**REQUIRED WORK:** Please count the lines in these records that contain "figure" and give only that count.
────────────────
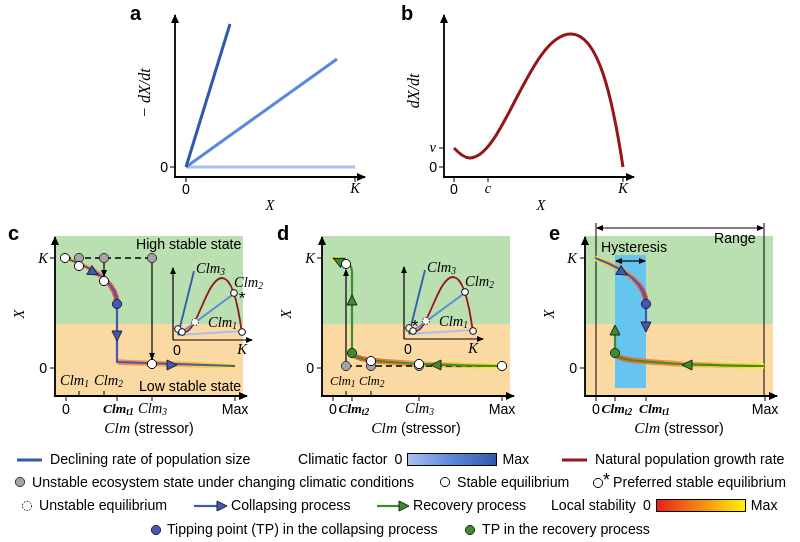
<!DOCTYPE html>
<html lang="en">
<head>
<meta charset="utf-8">
<title>Collapse and recovery under a climatic stressor</title>
<style>
:root {
  --ink: #000;
  --blue-dark: #2f59ad;
  --blue-mid: #5c88d9;
  --blue-light: #a5c1ef;
  --collapse: #4257ba;
  --recovery: #3c8d2c;
  --growth: #961519;
  --high: #badfb0;
  --low: #fad9a3;
  --hysteresis: #65c5ef;
  --grey: #a5a3a6;
  --sans: "Liberation Sans", Arial, sans-serif;
  --math: "Liberation Serif", "Noto Serif", serif;
}
* { box-sizing: border-box; }
html, body { margin: 0; }
.figure { position: relative; width: 800px; height: 542px; margin: 0; overflow: hidden; background: #fff; color: var(--ink); font: 14.15px/23px var(--sans); }
.charts { display: block; width: 800px; height: 448px; }
.charts text { font: 14.15px var(--sans); fill: var(--ink); }
.charts .letter { font-weight: 700; font-size: 20px; }
.charts .mid { text-anchor: middle; }
.charts .end { text-anchor: end; }
.charts .math, .charts .math-part { font-family: var(--math); font-style: italic; font-size: 14.5px; }
.charts .math-part { font-size: 15.5px; }
.charts .rate { font-size: 16px; }
.charts .bold { font-weight: 700; font-size: 13.5px; }
.charts .compact { font-size: 12.5px; }
.charts .star { font-size: 17px; }
.charts .sub { font-size: 9.5px; }
.axis { fill: none; stroke: var(--ink); stroke-width: 1.8; }
.inset-axis { stroke-width: 1.2; }
.tick { fill: none; stroke: var(--ink); stroke-width: 1; }
.arrow { fill: none; stroke: var(--ink); stroke-width: 1.2; }
.dash { stroke: var(--ink); stroke-width: 1.5; stroke-dasharray: 6 4; }
.curve { fill: none; stroke-width: 3; }
.thin { fill: none; stroke-width: 1.8; }
.dark { stroke: var(--blue-dark); }
.medium { stroke: var(--blue-mid); }
.light { stroke: var(--blue-light); }
.growth { stroke: var(--growth); }
.halo { fill: none; stroke-width: 5.5; }
.path { fill: none; stroke-width: 2.2; }
.collapse { stroke: var(--collapse); }
.recovery { stroke: var(--recovery); }
.stable { fill: #fff; stroke: var(--ink); }
.unstable-state { fill: var(--grey); stroke: #333; }
.unstable { fill: #fff; stroke: var(--ink); stroke-dasharray: 1.5 1.5; }
.tp-collapse { fill: var(--collapse); stroke: #222; }
.tp-recovery { fill: var(--recovery); stroke: #222; }
.legend { width: 800px; }
.row { display: grid; height: 23.2px; align-items: center; white-space: nowrap; }
.row-1 { padding-left: 17px; grid-template-columns: 281px 264px 1fr; }
.row-2 { padding-left: 15px; grid-template-columns: 425px 152px 1fr; }
.row-3 { padding-left: 21px; grid-template-columns: 173px 183px 174px 1fr; }
.row-4 { padding-left: 150px; grid-template-columns: 315px 1fr; }
.item { display: flex; align-items: center; gap: 6px; }
.item svg { flex: none; overflow: visible; }
.line-item { gap: 8px; }
.process { gap: 3px; }
.preferred { gap: 0; }
.scale { gap: 5px; }
.zero { margin-left: 2px; }
.bar { width: 90px; height: 13px; border: 1px solid var(--ink); }
.bar-climate { background: linear-gradient(90deg, var(--blue-light), var(--blue-mid) 50%, var(--blue-dark)); }
.bar-stability { background: linear-gradient(90deg, #e8201c, #f58a16 50%, #fff200); }
</style>
</head>
<body>
<figure class="figure">
<svg class="charts" viewBox="0 0 800 448" role="img" aria-label="Five panels showing population change rates, collapse, recovery and hysteresis">
  <defs>
    <marker id="head" viewBox="0 0 9 8" refX="8" refY="4" markerWidth="9" markerHeight="8" markerUnits="userSpaceOnUse" orient="auto-start-reverse"><path d="M0 0L9 4L0 8Z"/></marker>
    <marker id="small-head" viewBox="0 0 7 6" refX="6" refY="3" markerWidth="7" markerHeight="6" markerUnits="userSpaceOnUse" orient="auto-start-reverse"><path d="M0 0L7 3L0 6Z"/></marker>
    <linearGradient id="upper-stability" gradientUnits="userSpaceOnUse" x1="65" y1="0" x2="117" y2="0"><stop offset="0" stop-color="#f8ee2c"/><stop offset=".5" stop-color="#f5a54a"/><stop offset="1" stop-color="#ea4a34"/></linearGradient>
    <linearGradient id="lower-stability" gradientUnits="userSpaceOnUse" x1="117" y1="0" x2="235" y2="0"><stop offset="0" stop-color="#f08a4a"/><stop offset=".5" stop-color="#f4b03c"/><stop offset="1" stop-color="#f8ee2c"/></linearGradient>
    <linearGradient id="recovery-stability" gradientUnits="userSpaceOnUse" x1="352" y1="0" x2="502" y2="0"><stop offset="0" stop-color="#ea5a34"/><stop offset=".45" stop-color="#f4a040"/><stop offset="1" stop-color="#f8ee2c"/></linearGradient>
    <path id="triangle" d="M-4 -5L6 0L-4 5Z" stroke="#222" stroke-width="1"/>
    <circle id="node" r="4.6"/>
    <circle id="small-node" r="3.4"/>
    <path id="upper-branch" d="M66 258C88 266 117 280 117 304"/>
    <path id="recovery-branch" d="M352 353C355 360 371 361 419 364C450 365 480 366 502 366"/>
    <g id="state-panel">
      <rect x="55" y="236" width="188" height="88" fill="var(--high)"/>
      <rect x="55" y="324" width="188" height="72" fill="var(--low)"/>
      <path class="axis" d="M55 396V237" marker-end="url(#head)"/>
      <path class="axis" d="M54 396H247" marker-end="url(#head)"/>
      <path class="tick" d="M66 396v5M235 396v5"/>
      <text class="mid" x="66" y="414">0</text>
      <text class="mid" x="235" y="414">Max</text>
      <text class="mid" x="149" y="433"><tspan class="math-part">Clm</tspan> (stressor)</text>
      <text class="math mid" transform="translate(24 314) rotate(-90)">X</text>
    </g>
    <g id="state-scale">
      <path class="tick" d="M55 258h-5M55 368h-5"/>
      <text class="math end" x="48" y="263">K</text>
      <text class="end" x="47" y="373">0</text>
    </g>
    <g id="rates">
      <path class="axis inset-axis" d="M173 340V268" marker-end="url(#small-head)"/>
      <path class="axis inset-axis" d="M173 340H252" marker-end="url(#small-head)"/>
      <path class="thin light" d="M178 335L242 331"/>
      <path class="thin growth" d="M178 328C180 330 182 332 185 332C197 332 207 278 222 278C232 278 238 303 242 334"/>
      <path class="thin medium" d="M178 335L235 293"/>
      <path class="thin dark" d="M178 335L194 271"/>
      <use href="#small-node" class="stable" x="178" y="329"/>
      <use href="#small-node" class="stable" x="182" y="332"/>
      <use href="#small-node" class="unstable" x="195" y="322"/>
      <use href="#small-node" class="stable" x="234" y="293"/>
      <use href="#small-node" class="stable" x="242" y="332"/>
      <text class="math" x="196" y="273">Clm<tspan class="sub" dy="2">3</tspan></text>
      <text class="math" x="234" y="287">Clm<tspan class="sub" dy="2">2</tspan></text>
      <text class="math" x="208" y="327">Clm<tspan class="sub" dy="2">1</tspan></text>
      <text class="mid" x="177" y="355">0</text>
      <text class="math mid" x="242" y="354">K</text>
    </g>
  </defs>

  <g id="panel-a">
    <text class="letter" x="130" y="20">a</text>
    <path class="axis" d="M175 177V15" marker-end="url(#head)"/>
    <path class="axis" d="M174 177H365" marker-end="url(#head)"/>
    <path class="tick" d="M186 177v5M355 177v5M175 167h-5"/>
    <path class="curve light" d="M186 167H355"/>
    <path class="curve medium" d="M186 167L337 59"/>
    <path class="curve dark" d="M186 167L230 24"/>
    <text class="end" x="168" y="172">0</text>
    <text class="mid" x="186" y="194">0</text>
    <text class="math mid" x="355" y="193">K</text>
    <text class="math mid" x="270" y="210">X</text>
    <text class="math rate mid" transform="translate(150 93) rotate(-90)">− dX/dt</text>
  </g>

  <g id="panel-b">
    <text class="letter" x="401" y="20">b</text>
    <path class="axis" d="M444 177V15" marker-end="url(#head)"/>
    <path class="axis" d="M443 177H634" marker-end="url(#head)"/>
    <path class="tick" d="M454 177v5M488 177v5M623 177v5M444 148h-5M444 167h-5"/>
    <path class="curve growth" d="M454 148C459 153 464 158 470 158C503 158 530 34 571 34C598 34 612 95 623 167"/>
    <text class="math end" x="436" y="152">v</text>
    <text class="end" x="437" y="172">0</text>
    <text class="mid" x="454" y="194">0</text>
    <text class="math mid" x="488" y="193">c</text>
    <text class="math mid" x="623" y="193">K</text>
    <text class="math mid" x="541" y="210">X</text>
    <text class="math rate mid" transform="translate(419 91) rotate(-90)">dX/dt</text>
  </g>

  <g id="panel-c">
    <text class="letter" x="8" y="240">c</text>
    <use href="#state-panel"/>
    <use href="#state-scale"/>
    <path class="tick" d="M79 396v-5M104 396v-5M117 396v5M152 396v5"/>
    <text x="136" y="249">High stable state</text>
    <text x="139" y="391">Low stable state</text>
    <text class="math" x="60" y="385">Clm<tspan class="sub" dy="2">1</tspan></text>
    <text class="math" x="94" y="385">Clm<tspan class="sub" dy="2">2</tspan></text>
    <text class="math bold" x="103" y="413">Clm<tspan class="sub" dy="2">t1</tspan></text>
    <text class="math" x="138" y="413">Clm<tspan class="sub" dy="2">3</tspan></text>
    <use href="#upper-branch" class="halo" stroke="url(#upper-stability)"/>
    <path class="halo" stroke="url(#lower-stability)" d="M118 362C136 363 170 364 235 366"/>
    <path class="path collapse" d="M65 258C88 266 117 280 117 304V362C136 363 170 364 235 366"/>
    <path class="dash" d="M65 258H152"/>
    <path class="arrow" d="M79 258V262M104 258V276" marker-end="url(#small-head)"/>
    <path class="arrow" d="M152 258V359" marker-end="url(#small-head)"/>
    <g fill="var(--collapse)">
      <use href="#triangle" transform="translate(93 272) rotate(30)"/>
      <use href="#triangle" transform="translate(117 335) rotate(90)"/>
      <use href="#triangle" transform="translate(171 365)"/>
    </g>
    <g class="unstable-state"><use href="#node" x="79" y="258"/><use href="#node" x="104" y="258"/><use href="#node" x="152" y="258"/></g>
    <g class="stable"><use href="#node" x="65" y="258"/><use href="#node" x="79" y="266"/><use href="#node" x="104" y="281"/><use href="#node" x="152" y="364"/></g>
    <use href="#node" class="tp-collapse" x="117" y="304"/>
    <use href="#rates"/>
    <text class="star mid" x="242" y="304">*</text>
  </g>

  <g id="panel-d">
    <text class="letter" x="277" y="240">d</text>
    <use href="#state-panel" x="267"/>
    <use href="#state-scale" x="267"/>
    <path class="tick" d="M346 396v-5M352 396v5M371 396v-5M419 396v5"/>
    <text class="math compact" x="330" y="385">Clm<tspan class="sub" dy="2">1</tspan></text>
    <text class="math compact" x="359" y="385">Clm<tspan class="sub" dy="2">2</tspan></text>
    <text class="math bold" x="338.5" y="413">Clm<tspan class="sub" dy="2">t2</tspan></text>
    <text class="math" x="405" y="413">Clm<tspan class="sub" dy="2">3</tspan></text>
    <path class="halo" stroke="#f5e62c" d="M333 258L346 264"/>
    <use href="#recovery-branch" class="halo" stroke="url(#recovery-stability)"/>
    <path class="dash" d="M346 366H502"/>
    <path class="path recovery" d="M333 258L346 263Q352 265 352 272V353"/>
    <use href="#recovery-branch" class="path recovery"/>
    <path class="arrow" d="M346 366V270" marker-end="url(#small-head)"/>
    <g fill="var(--recovery)">
      <use href="#triangle" transform="translate(339 261) rotate(205)"/>
      <use href="#triangle" transform="translate(352 301) rotate(-90)"/>
      <use href="#triangle" transform="translate(437 365) rotate(180)"/>
    </g>
    <g class="unstable-state"><use href="#node" x="346" y="366"/><use href="#node" x="371" y="366"/><use href="#node" x="419" y="366"/></g>
    <g class="stable"><use href="#node" x="346" y="264"/><use href="#node" x="371" y="361"/><use href="#node" x="419" y="364"/><use href="#node" x="502" y="366"/></g>
    <use href="#node" class="tp-recovery" x="352" y="353"/>
    <use href="#rates" x="231" y="-1"/>
    <text class="star mid" x="415" y="332">*</text>
  </g>

  <g id="panel-e">
    <text class="letter" x="549" y="240">e</text>
    <use href="#state-panel" x="530"/>
    <rect x="615" y="255" width="31" height="133" fill="var(--hysteresis)"/>
    <path class="tick" d="M585 258h-5M585 368h-5M615 396v5M646 396v5"/>
    <text class="math end" x="577" y="263">K</text>
    <text class="end" x="577" y="373">0</text>
    <path class="tick" d="M596 223V396M764 223V396"/>
    <path class="arrow" d="M597 228H763" marker-start="url(#small-head)" marker-end="url(#small-head)"/>
    <path class="arrow" d="M616 261H645" marker-start="url(#small-head)" marker-end="url(#small-head)"/>
    <text x="714" y="243">Range</text>
    <text x="601" y="252">Hysteresis</text>
    <text class="math bold" x="601.5" y="413">Clm<tspan class="sub" dy="2">t2</tspan></text>
    <text class="math bold" x="639" y="413">Clm<tspan class="sub" dy="2">t1</tspan></text>
    <g transform="translate(529 0)">
      <use href="#upper-branch" class="halo" stroke="url(#upper-stability)"/>
      <use href="#upper-branch" class="path collapse"/>
    </g>
    <path class="path collapse" d="M646 304V326"/>
    <g transform="translate(262 0)">
      <use href="#recovery-branch" class="halo" stroke="url(#recovery-stability)"/>
      <use href="#recovery-branch" class="path recovery"/>
    </g>
    <path class="path recovery" d="M615 353V331"/>
    <g fill="var(--collapse)">
      <use href="#triangle" transform="translate(622 272) rotate(30)"/>
      <use href="#triangle" transform="translate(646 326) rotate(90)"/>
    </g>
    <g fill="var(--recovery)">
      <use href="#triangle" transform="translate(615 331) rotate(-90)"/>
      <use href="#triangle" transform="translate(688 365) rotate(180)"/>
    </g>
    <use href="#node" class="tp-collapse" x="646" y="304"/>
    <use href="#node" class="tp-recovery" x="615" y="353"/>
  </g>
</svg>

<div class="legend">
  <div class="row row-1">
    <span class="item line-item"><svg width="25" height="4"><path class="curve dark" d="M0 2H25"/></svg>Declining rate of population size</span>
    <span class="item scale">Climatic factor <span class="zero">0</span><span class="bar bar-climate"></span>Max</span>
    <span class="item line-item"><svg width="25" height="4"><path class="curve growth" d="M0 2H25"/></svg>Natural population growth rate</span>
  </div>
  <div class="row row-2">
    <span class="item"><svg width="11" height="11"><use href="#node" class="unstable-state" x="5" y="5"/></svg>Unstable ecosystem state under changing climatic conditions</span>
    <span class="item"><svg width="11" height="11"><use href="#node" class="stable" x="5" y="5"/></svg>Stable equilibrium</span>
    <span class="item preferred"><svg width="21" height="12"><use href="#node" class="stable" x="6" y="6"/><text x="11" y="9" font-size="18">*</text></svg>Preferred stable equilibrium</span>
  </div>
  <div class="row row-3">
    <span class="item"><svg width="12" height="12"><use href="#node" class="unstable" x="6" y="6"/></svg>Unstable equilibrium</span>
    <span class="item process"><svg width="34" height="12"><path class="path collapse" d="M0 6H30"/><use href="#triangle" fill="var(--collapse)" x="27" y="6"/></svg>Collapsing process</span>
    <span class="item process"><svg width="33" height="12"><path class="path recovery" d="M0 6H29"/><use href="#triangle" fill="var(--recovery)" x="26" y="6"/></svg>Recovery process</span>
    <span class="item scale">Local stability <span class="zero">0</span><span class="bar bar-stability"></span>Max</span>
  </div>
  <div class="row row-4">
    <span class="item"><svg width="11" height="11"><use href="#node" class="tp-collapse" x="6" y="6"/></svg>Tipping point (TP) in the collapsing process</span>
    <span class="item"><svg width="11" height="11"><use href="#node" class="tp-recovery" x="5" y="6"/></svg>TP in the recovery process</span>
  </div>
</div>
</figure>
</body>
</html>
────────────────
**SOLUTION TO THIS PROBLEM:** 3